Our flight was scheduled for Monday, but was delayed until the next morning because of a storm.

Early in the morning of the 11th as we were packing our things, the Today Show was reporting Michael Jordan’s return to the NBA.

“It must be a slow news day,” my mother said, and we caught a taxi to Newark.

Once we were through security and in the plane, we sat on the runway for what seemed like ages.

Over the intercom, in a thick French accent, the pilot said there was a fire in the city and we couldn’t take off.

The stewardess walked to the back of the plane and sat down. Her face was flush and she put it in her hands.

We still weren’t allowed off the plane. A man with a shaved head stood up with his phone at his ear and yelled loud enough so everyone could hear, “A plane flew into the World Trade Center!”

Countless voices rose over his and soon we were ushered off the plane.

Inside the airport was chaos. I couldn’t figure out what the big deal was. It seemed to me things like this, explosions and deaths, happened all the time.

My dad left my mom and me in the airport and went to find a rental car.


The gold sedan was spacious. We threw our luggage in the trunk and sped out to the freeway, leaving the airport behind.

Cars were lined along overpasses, drivers taking pictures of the thick mass of deep grey smoke issuing from the city’s heart.

It was the first tangible thing I had seen of the attack beyond tears and fear.

It was a somber drive. We travelled through New England and let the radio do the talking.
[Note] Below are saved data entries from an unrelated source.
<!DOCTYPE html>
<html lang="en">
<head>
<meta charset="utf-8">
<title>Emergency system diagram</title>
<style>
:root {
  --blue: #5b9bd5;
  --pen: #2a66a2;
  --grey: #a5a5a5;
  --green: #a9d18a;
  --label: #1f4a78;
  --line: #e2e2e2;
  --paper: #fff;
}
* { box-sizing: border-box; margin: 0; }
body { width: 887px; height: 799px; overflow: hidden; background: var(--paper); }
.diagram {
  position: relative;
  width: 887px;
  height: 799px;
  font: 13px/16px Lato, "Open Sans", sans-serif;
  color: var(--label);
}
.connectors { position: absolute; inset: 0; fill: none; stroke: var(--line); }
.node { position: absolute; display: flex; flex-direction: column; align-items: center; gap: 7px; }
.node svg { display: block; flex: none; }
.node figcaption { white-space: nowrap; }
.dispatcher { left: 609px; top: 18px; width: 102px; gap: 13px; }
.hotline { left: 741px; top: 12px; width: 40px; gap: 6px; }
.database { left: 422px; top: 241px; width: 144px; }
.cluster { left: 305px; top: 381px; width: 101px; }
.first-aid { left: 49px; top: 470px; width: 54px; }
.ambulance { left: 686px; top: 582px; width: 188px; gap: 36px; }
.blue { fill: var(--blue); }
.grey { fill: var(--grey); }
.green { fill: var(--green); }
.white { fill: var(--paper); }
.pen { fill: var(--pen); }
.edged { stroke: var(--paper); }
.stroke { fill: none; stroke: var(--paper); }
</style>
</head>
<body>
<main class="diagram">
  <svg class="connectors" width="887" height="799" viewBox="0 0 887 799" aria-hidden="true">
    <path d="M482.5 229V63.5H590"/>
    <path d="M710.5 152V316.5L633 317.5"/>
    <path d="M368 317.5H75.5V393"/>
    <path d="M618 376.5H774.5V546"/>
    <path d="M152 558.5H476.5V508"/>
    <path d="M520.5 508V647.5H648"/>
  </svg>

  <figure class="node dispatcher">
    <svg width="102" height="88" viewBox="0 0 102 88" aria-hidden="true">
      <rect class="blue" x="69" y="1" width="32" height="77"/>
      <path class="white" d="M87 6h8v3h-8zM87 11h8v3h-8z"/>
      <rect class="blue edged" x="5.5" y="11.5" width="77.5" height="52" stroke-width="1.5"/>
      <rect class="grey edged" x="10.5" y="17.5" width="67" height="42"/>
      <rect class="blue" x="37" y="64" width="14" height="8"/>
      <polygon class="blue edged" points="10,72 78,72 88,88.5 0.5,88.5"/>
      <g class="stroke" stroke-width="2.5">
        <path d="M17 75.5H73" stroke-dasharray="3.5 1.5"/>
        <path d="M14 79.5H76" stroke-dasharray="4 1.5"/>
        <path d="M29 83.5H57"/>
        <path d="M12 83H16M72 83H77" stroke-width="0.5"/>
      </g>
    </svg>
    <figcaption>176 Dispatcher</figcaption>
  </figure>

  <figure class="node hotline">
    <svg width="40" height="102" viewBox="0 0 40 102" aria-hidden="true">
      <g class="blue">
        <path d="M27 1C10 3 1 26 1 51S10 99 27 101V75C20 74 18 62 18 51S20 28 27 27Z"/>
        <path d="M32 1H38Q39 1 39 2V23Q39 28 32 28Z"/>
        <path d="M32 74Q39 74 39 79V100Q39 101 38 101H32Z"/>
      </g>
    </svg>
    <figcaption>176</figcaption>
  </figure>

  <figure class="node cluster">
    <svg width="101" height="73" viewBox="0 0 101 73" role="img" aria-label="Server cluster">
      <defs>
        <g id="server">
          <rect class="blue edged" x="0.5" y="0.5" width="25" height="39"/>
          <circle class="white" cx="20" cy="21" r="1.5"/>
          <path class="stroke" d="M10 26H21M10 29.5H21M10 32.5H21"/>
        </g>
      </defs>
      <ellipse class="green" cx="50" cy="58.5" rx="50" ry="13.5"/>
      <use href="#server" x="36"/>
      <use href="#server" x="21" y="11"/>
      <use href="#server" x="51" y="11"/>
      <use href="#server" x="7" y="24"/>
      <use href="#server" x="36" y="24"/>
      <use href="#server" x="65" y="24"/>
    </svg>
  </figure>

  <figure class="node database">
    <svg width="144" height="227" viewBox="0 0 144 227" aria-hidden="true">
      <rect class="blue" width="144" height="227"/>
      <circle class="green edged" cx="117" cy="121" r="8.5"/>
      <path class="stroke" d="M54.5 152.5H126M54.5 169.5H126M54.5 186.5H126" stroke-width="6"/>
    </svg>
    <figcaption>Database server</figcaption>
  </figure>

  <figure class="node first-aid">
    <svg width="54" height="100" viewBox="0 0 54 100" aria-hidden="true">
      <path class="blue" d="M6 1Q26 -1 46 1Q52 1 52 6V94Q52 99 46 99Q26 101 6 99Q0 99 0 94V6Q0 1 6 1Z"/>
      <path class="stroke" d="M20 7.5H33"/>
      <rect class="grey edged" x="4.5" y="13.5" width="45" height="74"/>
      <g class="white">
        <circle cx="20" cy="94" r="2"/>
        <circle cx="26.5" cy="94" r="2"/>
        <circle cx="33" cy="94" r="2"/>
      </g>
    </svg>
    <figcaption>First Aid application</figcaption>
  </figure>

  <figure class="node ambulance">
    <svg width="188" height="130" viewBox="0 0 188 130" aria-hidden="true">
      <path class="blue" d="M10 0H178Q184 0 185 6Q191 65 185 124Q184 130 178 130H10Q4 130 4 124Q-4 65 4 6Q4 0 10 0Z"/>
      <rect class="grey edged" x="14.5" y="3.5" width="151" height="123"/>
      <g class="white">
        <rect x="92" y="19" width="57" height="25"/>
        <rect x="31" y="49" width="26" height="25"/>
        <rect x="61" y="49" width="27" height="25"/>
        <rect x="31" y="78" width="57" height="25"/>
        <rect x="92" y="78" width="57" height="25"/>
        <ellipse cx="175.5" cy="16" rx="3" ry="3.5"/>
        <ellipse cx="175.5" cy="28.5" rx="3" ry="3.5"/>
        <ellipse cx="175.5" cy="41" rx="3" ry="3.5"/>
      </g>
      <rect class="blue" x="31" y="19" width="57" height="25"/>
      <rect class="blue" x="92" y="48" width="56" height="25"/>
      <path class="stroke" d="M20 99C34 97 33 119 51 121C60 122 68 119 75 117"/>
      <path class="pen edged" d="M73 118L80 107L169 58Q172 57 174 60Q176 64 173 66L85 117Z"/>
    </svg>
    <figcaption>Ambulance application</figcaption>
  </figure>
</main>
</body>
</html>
Men and women called in asking about loved ones they hadn’t heard from yet. Others called in to give their sympathy. It was the first time I remember hearing the word “terrorism.”
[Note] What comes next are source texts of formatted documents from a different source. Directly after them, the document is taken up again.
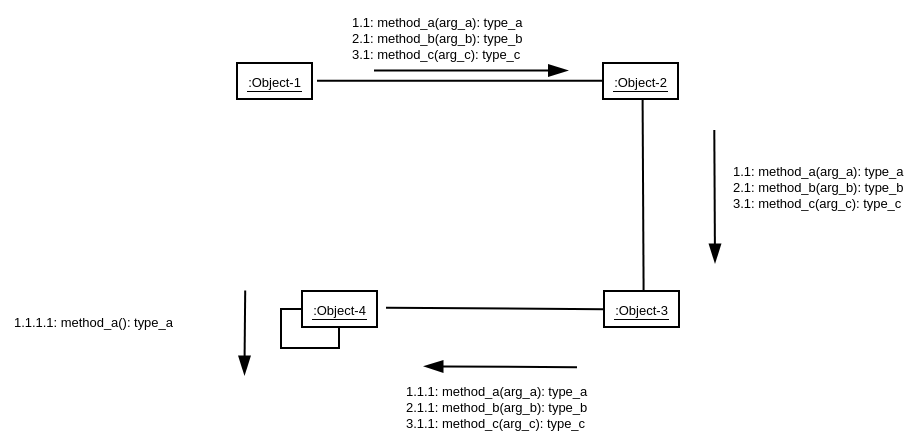
<!DOCTYPE html>
<html lang="en">
<head>
<meta charset="utf-8">
<title>Communication diagram</title>
<style>
:root { --ink: #000; --paper: #fff; }
* { box-sizing: border-box; margin: 0; padding: 0; }
html, body { width: 924px; height: 444px; overflow: hidden; background: var(--paper); }
.diagram {
  position: relative; width: 924px; height: 444px; overflow: hidden;
  color: var(--ink); font: 13px/16.4px "Liberation Sans", Arial, sans-serif;
}
.connectors { position: absolute; inset: 0; display: block; }
.connectors .link { fill: none; stroke: var(--ink); stroke-width: 2; }
.connectors .head { fill: var(--ink); }
.object {
  position: absolute; width: 77px; height: 38px; padding-top: 11px;
  display: flex; justify-content: center; align-items: flex-start;
  border: 2px solid var(--ink); background: var(--paper);
}
.object span { line-height: 16px; border-bottom: 1px solid var(--ink); padding: 0 1px; white-space: nowrap; }
.object-1 { left: 236px; top: 61.5px; }
.object-2 { left: 602px; top: 62px; }
.object-3 { left: 603px; top: 290px; }
.object-4 { left: 301px; top: 290px; }
.messages { position: absolute; list-style: none; white-space: nowrap; letter-spacing: -.03px; }
.messages-1-2 { left: 352px; top: 14.5px; }
.messages-2-3 { left: 733px; top: 163.5px; }
.messages-3-4 { left: 406px; top: 383.5px; }
.messages-self { left: 14px; top: 314.5px; }
</style>
</head>
<body>
<main class="diagram">
  <svg class="connectors" width="924" height="444" viewBox="0 0 924 444" aria-hidden="true">
    <g class="link">
      <path d="M317 80.8H603"/>
      <path d="M642.6 99L643.6 291"/>
      <path d="M386 307.7L604 309.3"/>
      <path d="M302 309H281V348H339V327"/>
    </g>
    <g class="link">
      <path d="M374 70.5H550"/>
      <path d="M714.3 130L714.9 245"/>
      <path d="M577 367.3L442 366.4"/>
      <path d="M245.2 290.5L244.6 357"/>
    </g>
    <g class="head">
      <polygon points="569,70.5 548,64 548,77"/>
      <polygon points="715,264 708.5,243.5 721.5,243.5"/>
      <polygon points="423,366.3 443.5,360 443.5,373"/>
      <polygon points="244.5,376 238,355.5 251,355.5"/>
    </g>
  </svg>

  <div class="object object-1"><span>:Object-1</span></div>
  <div class="object object-2"><span>:Object-2</span></div>
  <div class="object object-3"><span>:Object-3</span></div>
  <div class="object object-4"><span>:Object-4</span></div>

  <ul class="messages messages-1-2">
    <li>1.1: method_a(arg_a): type_a</li>
    <li>2.1: method_b(arg_b): type_b</li>
    <li>3.1: method_c(arg_c): type_c</li>
  </ul>
  <ul class="messages messages-2-3">
    <li>1.1: method_a(arg_a): type_a</li>
    <li>2.1: method_b(arg_b): type_b</li>
    <li>3.1: method_c(arg_c): type_c</li>
  </ul>
  <ul class="messages messages-3-4">
    <li>1.1.1: method_a(arg_a): type_a</li>
    <li>2.1.1: method_b(arg_b): type_b</li>
    <li>3.1.1: method_c(arg_c): type_c</li>
  </ul>
  <ul class="messages messages-self">
    <li>1.1.1.1: method_a(): type_a</li>
  </ul>
</main>
</body>
</html>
We made it to New Hampshire and I got to a level of Super Mario I’d never reached. We stopped in a Burger King and the sun waned over the quiet rest stop parking lot. I had decided on chicken nuggets.

There was a television in the Burger King. People crowded underneath watching the news. I stood by a stranger and watched the planes hit the towers for the first time. I watched the buildings fall into a pile of rubble.

I didn’t want chicken nuggets anymore and Super Mario seemed childish.

The image of the falling towers replayed in my mind as we drove home.

Slowly, I began to grasp why the woman in the airport had held my face and that she knew my innocence was something worth protecting. By then, in some ways, it was gone.